Schulz R. , & Curnow C. 1988. Peak performance and age among superathletes: Track and field, swimming, baseball, tennis, and golf. Journal of Gerontology, 43, 113– 120.

14 

Sowell C.B. , & Mounts W.S. 2005. Ability, age, and performance: Conclusion from the Ironman Triathlon World Championships. Journal of Sports Economics, 6, 78– 97.

15 

Stair A. , Day A. , Mizak D. , & Neral J. 2008. The factors affecting team performance in the NFL: Does off-field conduct matter?. Economics Bulletin, 26, 1– 9.

16 

Staw B.M., , & Hoang H. 1995. Sunk costs in the NBA: Why draft order affects playing time and survival in professional basketball. Administrative Science Quarterly, 40, 474– 494.

Notes

Figures and Tables

Table 1

Descriptive statistics

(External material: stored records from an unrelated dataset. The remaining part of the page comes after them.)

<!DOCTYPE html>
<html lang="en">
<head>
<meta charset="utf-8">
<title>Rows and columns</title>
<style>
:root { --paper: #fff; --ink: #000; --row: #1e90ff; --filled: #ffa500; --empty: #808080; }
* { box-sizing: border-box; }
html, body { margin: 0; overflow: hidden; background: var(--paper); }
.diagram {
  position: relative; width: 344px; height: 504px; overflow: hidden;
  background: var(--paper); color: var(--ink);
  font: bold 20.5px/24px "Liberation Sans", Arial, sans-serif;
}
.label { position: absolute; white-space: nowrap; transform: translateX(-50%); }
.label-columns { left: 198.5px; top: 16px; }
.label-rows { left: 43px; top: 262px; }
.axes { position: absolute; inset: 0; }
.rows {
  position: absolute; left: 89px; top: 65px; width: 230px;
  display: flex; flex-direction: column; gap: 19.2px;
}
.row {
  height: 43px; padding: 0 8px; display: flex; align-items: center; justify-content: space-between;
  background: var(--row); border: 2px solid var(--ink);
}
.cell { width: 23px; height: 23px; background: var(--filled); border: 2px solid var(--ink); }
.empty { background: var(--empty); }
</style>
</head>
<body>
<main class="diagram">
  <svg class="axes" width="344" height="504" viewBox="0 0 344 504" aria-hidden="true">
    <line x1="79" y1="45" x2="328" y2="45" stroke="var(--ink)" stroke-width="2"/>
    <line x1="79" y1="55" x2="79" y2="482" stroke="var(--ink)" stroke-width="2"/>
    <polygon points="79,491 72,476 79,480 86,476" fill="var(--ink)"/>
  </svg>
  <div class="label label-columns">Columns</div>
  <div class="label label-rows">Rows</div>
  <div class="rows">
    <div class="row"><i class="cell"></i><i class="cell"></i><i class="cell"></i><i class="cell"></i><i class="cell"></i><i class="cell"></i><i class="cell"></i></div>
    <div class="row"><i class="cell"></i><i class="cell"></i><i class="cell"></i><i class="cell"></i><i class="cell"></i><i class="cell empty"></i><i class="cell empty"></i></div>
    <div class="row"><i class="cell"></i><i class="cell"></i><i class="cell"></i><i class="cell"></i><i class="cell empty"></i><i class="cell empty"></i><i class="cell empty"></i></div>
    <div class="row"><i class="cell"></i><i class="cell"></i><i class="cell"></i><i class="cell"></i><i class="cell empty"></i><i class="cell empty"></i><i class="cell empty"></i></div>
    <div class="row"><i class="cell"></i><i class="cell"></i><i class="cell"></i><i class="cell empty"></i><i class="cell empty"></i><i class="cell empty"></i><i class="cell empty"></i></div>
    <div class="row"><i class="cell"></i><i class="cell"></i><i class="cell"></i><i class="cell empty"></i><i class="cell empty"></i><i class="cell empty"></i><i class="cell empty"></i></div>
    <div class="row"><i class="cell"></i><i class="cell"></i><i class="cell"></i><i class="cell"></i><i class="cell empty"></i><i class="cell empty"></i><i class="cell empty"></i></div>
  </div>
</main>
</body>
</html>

VariableFull Sample (1975–2005)Sub Sample 1 (1975–1989)Sub Sample 2 (1990–2005)
NMeanSDMinMaxNMeanSDMinMaxNMeanSDMinMax
AGE89622.270.78202541522.250.63212548122.290.902025
WT896243.4642.63170375415236.0035.21174325481249.8947.22170375
DRFT89615.018.4513241514.348.0012848115.608.79132
PSTN8960.070.25014150.060.24014810.070.2601
CLLGE8960.170.37014150.000.05014810.310.4601
RACE8960.730.44014150.640.48014810.810.3901
CARAV89644.0230.45016541543.4431.15016048144.5329.850165
CRYR8968.853.591214158.893.731214818.823.45120
YRPS8965.984.060194155.904.250194816.053.89016
APS8960.421.210104150.451.350104810.401.0707

Note: AGE - age of NFL entry; WT –weight; DRFT - draft pick slot; PSTN - playing position; CLLGE - college graduate; RACE - race; CARAV –weighted career approximate value; CRYR –NFL career length (years); YRPS - years as a primary starter; and APS –all-pro selection.

Table 2

Censored normal regression results

VariableCARAVCRYRYRPSAPS
AGE–5.179 ** (1.452)–0.617 ** (0.175)–0.652 ** (0.192)–0.120 * (0.054)
WT0.024(0.025)0.004(0.003)0.008 * (0.003)0.001(0.001)
DRAFT–0.936 ** (0.135)–0.070 ** (0.015)–0.113 ** (0.017)–0.026 ** (0.006)
PSTN9.261(5.986)1.284 * (0.657)–0.222(0.708)–0.264(0.162)
CLLGE–0.890(3.682)–0.092(0.431)–0.132(0.474)0.186(0.145)
RACE3.466(2.580)0.005(0.337)–0.233(0.370)–0.041(0.118)
RULECHNG4.720 * (2.443)0.363(0.291)0.671 * (0.328)0.084(0.093)
Constant163.65422.643(3.993)20.261(4.366)3.40(1.269)
Pseudo R2 0.010.010.010.02

Note: Robust standard errors in parentheses.  *and  **denote significance at 5 and 1% levels, respectively.